How are rising costs in China changing supply chains?
China’s five-year plan is to increase wages 13, 14, 15% [per year]. That will more than double wages over the next four to five years, so it is a concern. In some cases this is pushing production outside of China, to countries such as Vietnam, Indonesia or Bangladesh, or to other parts of China that are not as developed as the coast. But at the same time, China is going to become much more efficient. There’s a number of levels they can move up by using machinery to make factories more efficient and save labor costs. And China is still generally the most efficient and easiest country to deal with. It has all the components, fabric and accessories, and the infrastructure is good. When you get to places like Bangladesh, many of the raw materials you need are not from Bangladesh. You have to bring many raw materials in through customs and get them to the factory, and that slows down the supply chain.

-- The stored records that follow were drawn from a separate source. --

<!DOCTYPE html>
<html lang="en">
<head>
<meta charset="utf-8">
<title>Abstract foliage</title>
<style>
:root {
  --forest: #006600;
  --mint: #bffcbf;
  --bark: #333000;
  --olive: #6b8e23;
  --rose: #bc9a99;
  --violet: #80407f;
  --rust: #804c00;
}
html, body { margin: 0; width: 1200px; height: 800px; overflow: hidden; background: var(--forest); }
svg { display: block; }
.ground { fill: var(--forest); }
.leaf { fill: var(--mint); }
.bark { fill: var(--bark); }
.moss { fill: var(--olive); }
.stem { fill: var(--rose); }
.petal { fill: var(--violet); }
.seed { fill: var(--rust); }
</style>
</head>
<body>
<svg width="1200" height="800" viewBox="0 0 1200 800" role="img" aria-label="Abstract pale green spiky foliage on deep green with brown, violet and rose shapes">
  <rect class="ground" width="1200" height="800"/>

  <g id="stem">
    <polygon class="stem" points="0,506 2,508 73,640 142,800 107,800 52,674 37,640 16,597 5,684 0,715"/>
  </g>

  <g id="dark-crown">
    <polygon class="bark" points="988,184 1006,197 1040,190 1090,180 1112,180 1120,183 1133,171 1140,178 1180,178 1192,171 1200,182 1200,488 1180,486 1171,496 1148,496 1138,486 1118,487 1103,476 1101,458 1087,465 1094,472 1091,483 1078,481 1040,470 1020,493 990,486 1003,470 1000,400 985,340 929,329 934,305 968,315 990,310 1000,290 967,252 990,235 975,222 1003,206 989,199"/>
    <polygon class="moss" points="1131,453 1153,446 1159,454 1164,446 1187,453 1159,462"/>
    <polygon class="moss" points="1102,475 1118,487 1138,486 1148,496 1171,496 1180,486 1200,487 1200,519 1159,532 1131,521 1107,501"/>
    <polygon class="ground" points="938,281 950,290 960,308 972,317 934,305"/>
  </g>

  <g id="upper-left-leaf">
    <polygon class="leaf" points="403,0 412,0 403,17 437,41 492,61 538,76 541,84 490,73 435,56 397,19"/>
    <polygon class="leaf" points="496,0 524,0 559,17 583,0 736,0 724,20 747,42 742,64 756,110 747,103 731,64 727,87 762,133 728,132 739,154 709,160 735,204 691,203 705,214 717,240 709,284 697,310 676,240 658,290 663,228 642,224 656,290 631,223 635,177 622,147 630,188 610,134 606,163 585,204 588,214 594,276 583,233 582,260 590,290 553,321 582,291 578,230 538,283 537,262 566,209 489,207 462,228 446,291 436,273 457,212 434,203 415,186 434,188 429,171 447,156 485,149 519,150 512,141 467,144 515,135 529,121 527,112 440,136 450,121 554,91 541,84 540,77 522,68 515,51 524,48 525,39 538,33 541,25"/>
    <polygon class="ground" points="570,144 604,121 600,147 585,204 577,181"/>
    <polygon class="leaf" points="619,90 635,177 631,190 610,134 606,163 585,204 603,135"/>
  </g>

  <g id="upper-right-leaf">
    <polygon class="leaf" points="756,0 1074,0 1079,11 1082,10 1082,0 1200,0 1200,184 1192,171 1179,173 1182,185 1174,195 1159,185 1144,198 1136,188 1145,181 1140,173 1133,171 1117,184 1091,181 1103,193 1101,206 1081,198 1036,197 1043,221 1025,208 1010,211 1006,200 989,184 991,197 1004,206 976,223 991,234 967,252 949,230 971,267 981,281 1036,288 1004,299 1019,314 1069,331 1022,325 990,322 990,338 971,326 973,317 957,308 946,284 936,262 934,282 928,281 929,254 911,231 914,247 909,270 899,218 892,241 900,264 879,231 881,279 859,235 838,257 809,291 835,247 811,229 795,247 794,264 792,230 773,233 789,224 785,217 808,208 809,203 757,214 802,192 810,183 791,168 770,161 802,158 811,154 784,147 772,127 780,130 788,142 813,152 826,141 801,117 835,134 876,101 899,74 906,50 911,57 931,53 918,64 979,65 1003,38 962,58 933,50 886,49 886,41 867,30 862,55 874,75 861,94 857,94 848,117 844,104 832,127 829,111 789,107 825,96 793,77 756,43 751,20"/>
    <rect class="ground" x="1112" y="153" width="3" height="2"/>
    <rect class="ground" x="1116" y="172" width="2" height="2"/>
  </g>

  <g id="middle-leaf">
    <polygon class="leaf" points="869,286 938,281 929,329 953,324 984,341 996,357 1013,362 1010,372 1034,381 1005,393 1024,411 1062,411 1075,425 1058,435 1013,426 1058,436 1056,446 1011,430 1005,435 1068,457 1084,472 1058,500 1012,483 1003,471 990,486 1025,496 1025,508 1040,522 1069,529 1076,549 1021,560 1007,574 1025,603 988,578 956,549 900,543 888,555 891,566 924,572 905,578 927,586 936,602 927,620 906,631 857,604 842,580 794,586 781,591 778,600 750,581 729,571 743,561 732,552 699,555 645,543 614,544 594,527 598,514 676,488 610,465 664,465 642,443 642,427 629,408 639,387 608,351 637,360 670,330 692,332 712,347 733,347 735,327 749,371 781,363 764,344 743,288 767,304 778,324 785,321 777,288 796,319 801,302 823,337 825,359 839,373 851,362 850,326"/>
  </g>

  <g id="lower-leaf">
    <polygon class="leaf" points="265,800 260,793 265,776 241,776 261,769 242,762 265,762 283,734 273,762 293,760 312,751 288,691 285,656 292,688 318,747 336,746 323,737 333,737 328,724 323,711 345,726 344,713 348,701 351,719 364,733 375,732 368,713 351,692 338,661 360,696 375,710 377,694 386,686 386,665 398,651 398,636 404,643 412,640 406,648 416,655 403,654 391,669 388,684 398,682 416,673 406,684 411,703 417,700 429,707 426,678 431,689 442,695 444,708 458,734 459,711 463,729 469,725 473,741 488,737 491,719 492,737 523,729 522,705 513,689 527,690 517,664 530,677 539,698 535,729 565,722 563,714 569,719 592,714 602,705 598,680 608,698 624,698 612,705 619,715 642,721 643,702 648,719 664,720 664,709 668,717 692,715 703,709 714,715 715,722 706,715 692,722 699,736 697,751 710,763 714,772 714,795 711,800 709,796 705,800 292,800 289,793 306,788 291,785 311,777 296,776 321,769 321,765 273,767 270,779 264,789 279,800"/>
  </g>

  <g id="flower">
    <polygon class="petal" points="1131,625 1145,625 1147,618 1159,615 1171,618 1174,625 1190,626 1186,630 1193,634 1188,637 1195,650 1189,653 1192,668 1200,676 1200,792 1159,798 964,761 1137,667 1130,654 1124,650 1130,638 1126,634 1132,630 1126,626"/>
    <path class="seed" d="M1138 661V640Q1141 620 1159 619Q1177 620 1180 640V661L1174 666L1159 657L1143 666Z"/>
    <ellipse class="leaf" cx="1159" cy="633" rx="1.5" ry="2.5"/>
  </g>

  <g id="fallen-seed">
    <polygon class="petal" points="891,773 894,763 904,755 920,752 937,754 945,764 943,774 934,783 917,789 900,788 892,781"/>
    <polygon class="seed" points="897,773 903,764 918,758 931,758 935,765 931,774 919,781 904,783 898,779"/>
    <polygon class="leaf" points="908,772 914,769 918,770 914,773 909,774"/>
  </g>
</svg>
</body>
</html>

Li & Fung completed 19 acquisitions last year. What’s the strategy behind this rapid expansion, and is it going to continue?

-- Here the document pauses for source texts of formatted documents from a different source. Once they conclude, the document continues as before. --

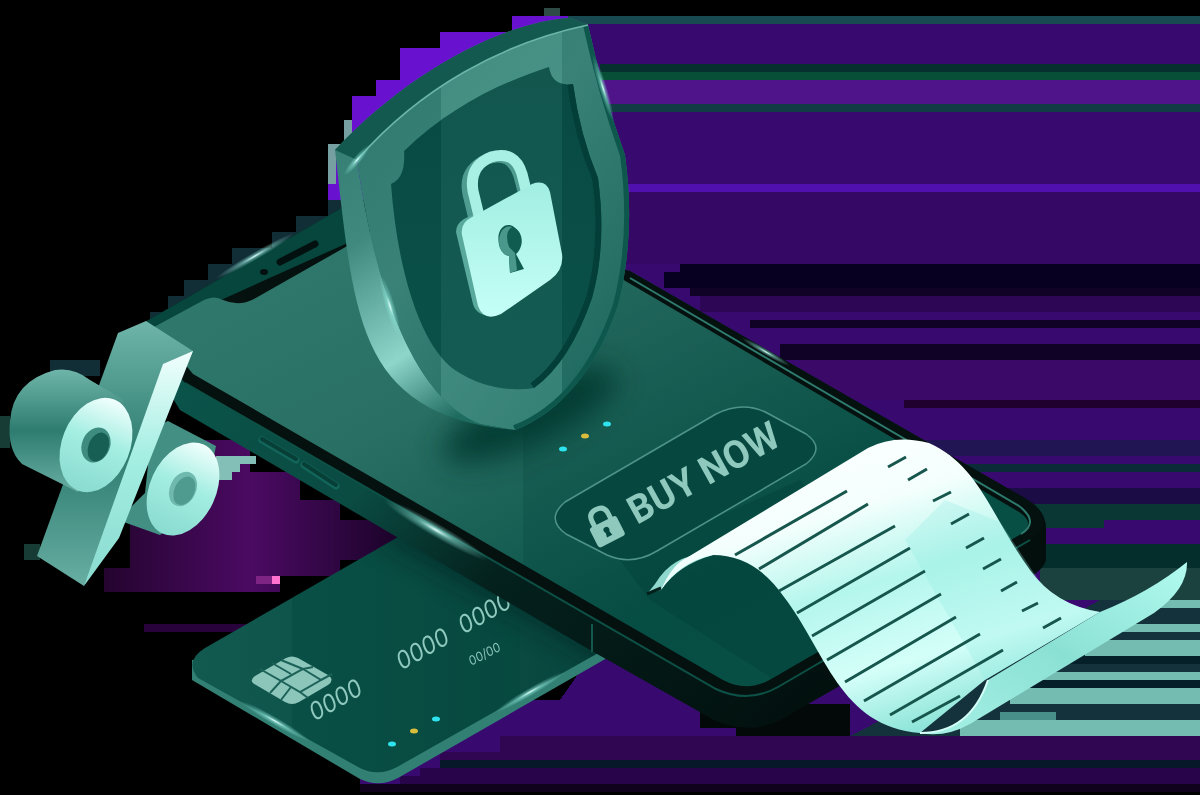
<!DOCTYPE html>
<html lang="en">
<head>
<meta charset="utf-8">
<title>Secure mobile shopping</title>
<style>
:root{--night:#000;--violet:#380a70;--violet-hot:#6812d0;--plum:#3d0752;--pine:#02382f;--ink:#04110f;--deep:#05453d;--panel:#0a5148;--teal:#1f6d62;--sea:#4f9b8f;--mint:#a6f5e9;--ice:#dcfffa;--label:#8fc9be;--cyan:#2fe3ee;--gold:#d9bd3c}
html,body{margin:0;height:100%;overflow:hidden;background:var(--night)}
svg{display:block;width:1200px;height:795px}
.buy{font:700 39px "Roboto","Liberation Sans",sans-serif;fill:var(--label)}
.digits{font:400 25px "Inter","Roboto",sans-serif;fill:var(--label)}
.expiry{font:400 13px "Inter","Roboto",sans-serif;fill:var(--label)}
</style>
</head>
<body>
<svg viewBox="0 0 1200 795" role="img" aria-label="Phone with shield, padlock, payment card, percent sign and receipt">
<defs>
<linearGradient id="screen" x1="0" y1="0" x2="1" y2="1"><stop offset="0" stop-color="#327b6f"/><stop offset=".35" stop-color="#296f64"/><stop offset=".7" stop-color="#085046"/><stop offset="1" stop-color="#0b574d"/></linearGradient>
<linearGradient id="phone-side" x1="0" y1="0" x2="1" y2=".6"><stop offset="0" stop-color="#0b5a50"/><stop offset=".42" stop-color="#0a4b42"/><stop offset=".6" stop-color="#04211d"/><stop offset="1" stop-color="#020f0d"/></linearGradient>
<linearGradient id="shield-rim" x1="0" y1="0" x2=".8" y2="1"><stop offset="0" stop-color="#2d776c"/><stop offset=".45" stop-color="#3a8277"/><stop offset="1" stop-color="#1d685e"/></linearGradient>
<linearGradient id="shield-edge" x1="0" y1="0" x2=".4" y2="1"><stop offset="0" stop-color="#2c7469"/><stop offset=".5" stop-color="#3f897e"/><stop offset=".8" stop-color="#8ed5ca"/><stop offset="1" stop-color="#1e6b60"/></linearGradient>
<linearGradient id="shield-panel" x1="0" y1="0" x2="0" y2="1"><stop offset="0" stop-color="#084a43"/><stop offset="1" stop-color="#0b5149"/></linearGradient>
<linearGradient id="lock-face" x1="0" y1="0" x2="0" y2="1"><stop offset="0" stop-color="#a2eee2"/><stop offset="1" stop-color="#c5fff7"/></linearGradient>
<linearGradient id="paper" x1=".1" y1="0" x2=".55" y2="1"><stop offset="0" stop-color="#fff"/><stop offset=".32" stop-color="#f4fffd"/><stop offset=".55" stop-color="#b4f6ec"/><stop offset=".8" stop-color="#d4fff9"/><stop offset="1" stop-color="#8fe5d9"/></linearGradient>
<linearGradient id="roll" x1="0" y1="1" x2="1" y2="0"><stop offset="0" stop-color="#a6f1e6"/><stop offset=".5" stop-color="#8be0d4"/><stop offset="1" stop-color="#b2fbf0"/></linearGradient>
<linearGradient id="card" x1="0" y1="0" x2="1" y2="0"><stop offset="0" stop-color="#12594f"/><stop offset=".35" stop-color="#0d5349"/><stop offset="1" stop-color="#07453d"/></linearGradient>
<linearGradient id="percent-side" x1="0" y1="0" x2="0" y2="1"><stop offset="0" stop-color="#6fb5a9"/><stop offset=".5" stop-color="#2e7c70"/><stop offset="1" stop-color="#68aea3"/></linearGradient>
<linearGradient id="percent-face" x1="0" y1="0" x2="0" y2="1"><stop offset="0" stop-color="#f1fffd"/><stop offset=".45" stop-color="#a4eee2"/><stop offset="1" stop-color="#8adbd0"/></linearGradient>
<linearGradient id="plum-fade" x1="0" y1="0" x2="1" y2="0"><stop offset="0" stop-color="#24042f"/><stop offset=".5" stop-color="#4b0a63"/><stop offset="1" stop-color="#1a0328"/></linearGradient>
<radialGradient id="glint"><stop offset="0" stop-color="#e4fffb"/><stop offset=".35" stop-color="#8ee6da" stop-opacity=".55"/><stop offset="1" stop-color="#8ee6da" stop-opacity="0"/></radialGradient>
<filter id="soft" x="-40%" y="-60%" width="180%" height="220%"><feGaussianBlur stdDeviation="14"/></filter>
<path id="shield-face" d="M357 160C420 88 502 43 588 25Q603 93 625 155Q636 235 618 305Q585 402 515 430L480 424C425 402 380 320 357 160Z"/>
<path id="shield-inset" d="M404 151C450 107 500 83 549 67Q552 87 573 84Q580 135 598 178Q607 245 592 298Q570 362 534 388Q491 394 455 370C420 346 397 268 391 184Q406 178 404 151Z"/>
<path id="screen-shape" d="M154 327L204 300Q214 295 223 300Q239 307 254 299L372 232L610 272L1019 512Q1036 523 1021 534L771 679Q748 693 723 680L193 374Z"/>
<path id="card-face" d="M205 648L400 536L607 648L397 767Q378 777 360 768L198 678Q184 661 205 648Z"/>
<clipPath id="in-face"><use href="#shield-face"/></clipPath>
<clipPath id="in-inset"><use href="#shield-inset"/></clipPath>
<clipPath id="in-screen"><use href="#screen-shape"/></clipPath>
<clipPath id="in-card"><use href="#card-face"/></clipPath>
<g id="dots"><ellipse rx="4" ry="2.5" fill="var(--cyan)"/><ellipse cx="22" cy="-13" rx="4" ry="2.5" fill="var(--gold)"/><ellipse cx="44" cy="-25" rx="4" ry="2.5" fill="var(--cyan)"/></g>
</defs>

<rect width="1200" height="795" fill="var(--night)"/>

<g id="streaks" shape-rendering="crispEdges">
<path d="M552 16H1200V792H360V760H430V700H560L700 500L620 280Z" fill="var(--violet)"/>
<path d="M560 16H1200V24H560Z" fill="#174b51"/>
<path d="M600 64H1200V72H600Z" fill="#05302f"/>
<path d="M600 72H1200V80H600Z" fill="#075037"/>
<path d="M600 80H1200V104H600Z" fill="#50148a"/>
<path d="M605 104H1200V112H605Z" fill="#113c45"/>
<path d="M625 184H1200V192H625Z" fill="#5010b0"/>
<path d="M620 192H1200V264H620Z" fill="#360866"/>
<path d="M680 264H1200V288H664V272H680Z" fill="#080020"/>
<path d="M690 288H1200V296H690ZM750 320H1200V328H750ZM780 344H1200V360H780Z" fill="#100126"/>
<path d="M700 296H1200V312H700Z" fill="#2d0755"/>
<path d="M800 360H1200V400H800Z" fill="#3b0968"/>
<path d="M904 400H1200V408H904Z" fill="#20002f"/>
<path d="M920 440H1200V456H920Z" fill="#211653"/>
<path d="M940 464H1200V472H940Z" fill="#0c2b38"/>
<path d="M960 488H1200V504H960Z" fill="#1b0c45"/>
<path d="M1000 504H1200V520H1104V528H1000Z" fill="#0a3734"/>
<path d="M1020 544H1200V568H1020Z" fill="#032e2c"/>
<path d="M1040 568H1200V600H1040Z" fill="#1b423f"/>
<path d="M1100 600H1200V736H850L940 690Z" fill="#14323b"/>
<path d="M1130 600H1200V608H1130ZM1100 624H1200V632H1100ZM1085 640H1200V656H1085ZM1035 672H1200V680H1035ZM1010 688H1200V704H1010ZM960 720H1200V736H960Z" fill="#74bbb1"/>
<path d="M1000 712H1056V720H1000Z" fill="#478f88"/>
<path d="M1065 656H1200V664H1065ZM1000 680H1200V688H1000Z" fill="#06202a"/>
<path d="M700 704H850V736H736V728H700Z" fill="#020908"/>
<path d="M500 736H1200V760H440V752H500Z" fill="#300653"/>
<path d="M440 760H1200V768H440Z" fill="#07182a"/>
<path d="M420 768H1200V784H400V776H420Z" fill="#28054b"/>
<path d="M360 784H1200V792H360Z" fill="#10011d"/>
<path d="M328 200V144H344V120H352V96H376V80H400V48H440V32H512V16H568V80L380 200Z" fill="var(--violet-hot)"/>
<path d="M328 144H344V120H352V152H336V184H328Z" fill="#769fa2"/>
<path d="M544 8H560V16H544Z" fill="#2f4b45"/>
<path d="M200 440H250V472H300V500H340V520H400V560H340V576H280V592H104V568H130V520H200Z" fill="url(#plum-fade)"/>
<path d="M144 624H250V632H144Z" fill="#28033b"/>
<path d="M50 360H100V376H50ZM150 312H168V296H184V280H208V264H232V248H272V232H296V216H328V200H360V250L150 340Z" fill="#112d35"/>
<path d="M256 576H272V584H256Z" fill="#7d2485"/><path d="M272 576H280V584H272Z" fill="#ff72cf"/>
<path d="M216 456H256V464H240V472H232V480H216Z" fill="#83bfb6"/>
<path d="M0 416H10V448H0ZM24 544H40V560H24Z" fill="#163c35"/>
</g>

<g id="payment-card">
<path d="M192 660V680L360 779Q379 788 398 778L607 658V630Z" fill="#328074"/>
<use href="#card-face" fill="url(#card)"/>
<g clip-path="url(#in-card)"><path d="M292 520H520V780H292Z" fill="#03473e" opacity=".4"/><path d="M370 530L640 680L600 600L430 515Z" fill="#001f1b" opacity=".6" filter="url(#soft)"/></g>
<g id="chip"><path d="M255 676L286 658Q292 655 298 658L328 675Q335 680 328 685L299 702Q292 706 285 702L256 685Q248 681 255 676Z" fill="#8cc5ba"/><path d="M260 669L281 681L270 693M281 681L303 669L281 660M303 669L313 667M303 669L321 680L300 692L281 681M300 692L308 698M321 680L332 674M272 663L291 674M291 687L281 700" fill="none" stroke="#1c6258" stroke-width="2"/></g>
<g class="digits"><text transform="matrix(.87 -.5 .36 .93 314 722)" textLength="57" lengthAdjust="spacingAndGlyphs">0000</text><text transform="matrix(.87 -.5 .36 .93 401 671)" textLength="57" lengthAdjust="spacingAndGlyphs">0000</text><text transform="matrix(.87 -.5 .36 .93 463 635)" textLength="57" lengthAdjust="spacingAndGlyphs">0000</text></g>
<text class="expiry" transform="matrix(.87 -.45 .36 .93 471 666)" textLength="35" lengthAdjust="spacingAndGlyphs">00/00</text>
<use href="#dots" x="392" y="744"/>
<ellipse cx="530" cy="692" rx="40" ry="4" transform="rotate(-30 530 692)" fill="url(#glint)"/>
<ellipse cx="275" cy="721" rx="40" ry="4" transform="rotate(30 275 721)" fill="url(#glint)"/>
</g>

<g id="phone">
<path d="M140 325L345 206L630 271L1028 500Q1047 512 1046 530V560Q1045 568 1030 577L782 719Q750 736 714 720L590 650L180 410L140 345Z" fill="url(#phone-side)"/>
<path d="M140 325L345 206L630 271L1028 500Q1058 520 1030 540L778 687Q748 704 716 688L184 382Z" fill="var(--ink)"/>
<path d="M140 325L345 206L380 220L372 232L154 330Z" fill="#06463d"/>
<path d="M185 383L716 689Q748 704 778 687L1030 540" fill="none" stroke="#0d5046" stroke-width="2"/>
<use href="#screen-shape" fill="url(#screen)"/>
<g clip-path="url(#in-screen)">
<path d="M523 220H1050V700H523Z" fill="#003f36" opacity=".22"/>
<ellipse cx="530" cy="415" rx="95" ry="30" transform="rotate(-25 530 415)" fill="#02372f" opacity=".85" filter="url(#soft)"/>
<path d="M620 560L800 480L940 620L790 690L650 600Z" fill="#02433a" opacity=".5"/>
<path d="M780 700L850 610L960 580L1000 560L900 640Z" fill="#3a8c80" opacity=".4"/>
</g>
<path d="M630 278L1019 506Q1040 522 1021 534" fill="none" stroke="#2e7a6e" stroke-width="2"/>
<path d="M280 262L315 244" stroke="#02110f" stroke-width="7" stroke-linecap="round"/><ellipse cx="264" cy="272" rx="4" ry="3" fill="#02110f"/>
<path d="M262 440L296 460M304 465L336 486" stroke="#12655a" stroke-width="7" stroke-linecap="round"/><path d="M262 439L296 459M304 464L336 485" stroke="#073f37" stroke-width="4" stroke-linecap="round"/>
<path d="M592 624V652" stroke="#15574d" stroke-width="2"/>
<ellipse cx="436" cy="530" rx="60" ry="7" transform="rotate(30 436 530)" fill="url(#glint)"/>
<ellipse cx="255" cy="256" rx="45" ry="4" transform="rotate(-30 255 256)" fill="url(#glint)"/>
<ellipse cx="766" cy="352" rx="28" ry="3" transform="rotate(30 766 352)" fill="url(#glint)"/>
<use href="#dots" x="563" y="449"/>
</g>

<g id="buy-button">
<path d="M565 502L716 414Q744 400 769 414L806 434Q826 448 806 464L657 551Q632 566 607 555L566 534Q545 519 565 502Z" fill="#06483f" stroke="#4e9389" stroke-width="1.5"/>
<g id="button-lock" transform="translate(606 529) rotate(-27)"><path d="M-9 -6V-13Q-9 -22 0 -22T9 -13V-6" fill="none" stroke="var(--label)" stroke-width="5"/><rect x="-15" y="-8" width="30" height="22" rx="3" fill="var(--label)"/><circle cy="1" r="3" fill="#06483f"/><path d="M-1.5 1H1.5L3 8H-3Z" fill="#06483f"/></g>
<text class="buy" transform="translate(637 525) rotate(-29)" textLength="167" lengthAdjust="spacingAndGlyphs">BUY NOW</text>
</g>

<g id="shield">
<path d="M335 150C405 75 500 22 570 18L588 25L357 160C380 320 425 402 480 424L515 430Q455 425 420 402C355 360 350 280 335 150Z" fill="url(#shield-edge)"/>
<path d="M335 150C405 75 500 22 570 18L588 25C502 43 420 88 357 160Z" fill="#13594f"/>
<use href="#shield-face" fill="url(#shield-rim)"/>
<g clip-path="url(#in-face)"><path d="M441 20H562V440H441Z" fill="#68b2a6" opacity=".3"/><path d="M588 25Q603 93 625 155Q636 235 618 305Q585 402 515 430" fill="none" stroke="#0d574d" stroke-width="10"/></g>
<use href="#shield-inset" fill="url(#shield-panel)"/>
<g clip-path="url(#in-inset)"><path d="M441 60H562V400H441Z" fill="#2b766b" opacity=".28"/><path d="M573 84Q580 135 598 178Q607 245 592 298Q570 362 534 388" fill="none" stroke="#033f38" stroke-width="12"/></g>
<path d="M357 160C420 88 502 43 588 25" fill="none" stroke="#6bb5a9" stroke-width="1.5"/>
<ellipse cx="357" cy="160" rx="20" ry="4" transform="rotate(-50 357 160)" fill="url(#glint)"/>
<ellipse cx="390" cy="306" rx="32" ry="5" transform="rotate(73 390 306)" fill="url(#glint)"/>
<ellipse cx="603" cy="88" rx="35" ry="4" transform="rotate(73 603 88)" fill="url(#glint)"/>
</g>

<g id="padlock">
<path d="M474 219L468 194Q463 170 487 159Q511 151 519 176L523 191" fill="none" stroke="#4e9c90" stroke-width="11"/>
<path d="M456 232Q456 224 464 219L480 211L490 316Q476 315 473 304Z" fill="#5aa99d"/>
<path d="M479 216L473 191Q469 166 491 157Q515 150 522 174L526 190" fill="none" stroke="#a8efe4" stroke-width="11"/>
<path d="M472 217L532 184Q546 179 550 192L562 254Q564 270 550 280L501 314Q484 322 478 306L462 235Q460 223 472 217Z" fill="url(#lock-face)"/>
<path d="M500 248C494 229 506 221 514 227C525 234 523 248 516 254L524 269L510 273L509 256Q503 255 500 248Z" fill="#115c51"/>
<path d="M500 248C496 233 505 224 512 227Q504 232 509 247L515 253L517 270L510 273L509 256Q503 255 500 248Z" fill="#4a978c"/>
</g>

<g id="percent-sign">
<path d="M145 493L152 428L168 421L216 446L205 500L160 535L118 520Z" fill="#438f83"/>
<path d="M118 333L146 321L193 351L84 586L37 556Z" fill="url(#percent-side)"/>
<path d="M10 421Q13 381 55 370Q74 367 90 380L124 400L78 492L22 464Q7 450 10 421Z" fill="url(#percent-side)"/>
<path d="M163 364L193 351L119 538L84 586Z" fill="url(#percent-face)"/>
<g transform="rotate(22 96 445)"><ellipse cx="96" cy="445" rx="34" ry="49" fill="url(#percent-face)"/><ellipse cx="96" cy="445" rx="14" ry="18" fill="#3e8b80"/><ellipse cx="99" cy="446" rx="10" ry="15" fill="#175e54"/></g>
<g transform="rotate(25 183 489)"><ellipse cx="183" cy="489" rx="33" ry="49" fill="url(#percent-face)"/><ellipse cx="183" cy="489" rx="13" ry="18" fill="#6fb9ae"/><ellipse cx="185" cy="490" rx="10" ry="15" fill="#4f9b90"/></g>
</g>

<g id="receipt">
<path d="M647 594L655 584Q675 551 713 555Q678 565 661 590Z" fill="#8fd8cd"/>
<path d="M647 594L661 588" stroke="#02211c" stroke-width="3"/>
<path d="M661 590Q672 564 688 557L868 448Q895 434 929 443C980 466 990 515 1030 570Q1055 605 1100 612L985 680L920 733C840 727 825 650 784 597Q755 555 713 555Q680 562 661 590Z" fill="url(#paper)"/>
<path d="M905 540L945 500L1000 522L1040 582Q1060 605 1100 612L985 680Z" fill="#8de9dd" opacity=".28"/>
<path d="M920 733Q970 733 988 680L1100 612Q1150 592 1187 562Q1188 589 1154 613L970 724Q945 738 920 733Z" fill="url(#roll)"/>
<path d="M988 680Q970 733 920 733" fill="none" stroke="#d5fff8" stroke-width="2"/>
<g id="receipt-lines" stroke="#16564d" stroke-width="3"><path d="M735 555L847 491M759 569L868 504M779 591L895 526M797 613L910 548M812 636L925 571M827 660L941 594M845 682L956 617M864 701L980 634M890 715L1003 650M912 722L960 696"/><path d="M888 467L906 457M908 480L927 469M933 501L951 492M951 524L969 514M966 548L984 538M983 569L1001 559M1001 591L1017 582M1022 611L1038 603M1043 628L1061 618"/></g>
</g>
</svg>
</body>
</html>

We’ve always used acquisitions to fill in areas of the company where we lack expertise. Each one of the acquisitions fills in part of the mosaic. We want to be the one-stop shop for all non-durable consumer goods and produce and sell globally, so there are a lot of holes to fill. We’ll continue to acquire, but it really depends on the market. When the world is impaired, like it is today, there are more opportunities for acquisitions. So we’ve done a lot more acquisitions than we normally would in the last few years because of the macro state of the world. I see that continuing over the next few years.
With these acquisitions, how have you dealt with the challenges of post-deal integration?
Acquisitions generally are not successful, if you look historically at most companies. But Li & Fung has been very successful in our acquisitions. We have certain principles for integration that are non-negotiable. We typically do all our integration in the first 100 days, because companies that are acquired are expecting change. We always co-locate, so we will only buy a company if we can move their people to our offices. We retain all the management, because we are acquiring companies for their expertise and people. We generally pay over a multi-year timeframe, so people stay. We free them up from the back-of-the-house issues and allow them to focus on growing the business.
How much of your business is purchasing and licensing brands? What’s the potential for this in China?
That’s the newest part of our business. We have hundreds of brands in our portfolio that we’ve licensed, mainly in the US and Europe. We do see an opportunity to bring Western brands with history and heritage to the China market. Outside the luxury space, the quality and design of brands on offer in China could be improved a lot. We see that as an opportunity over the next few years.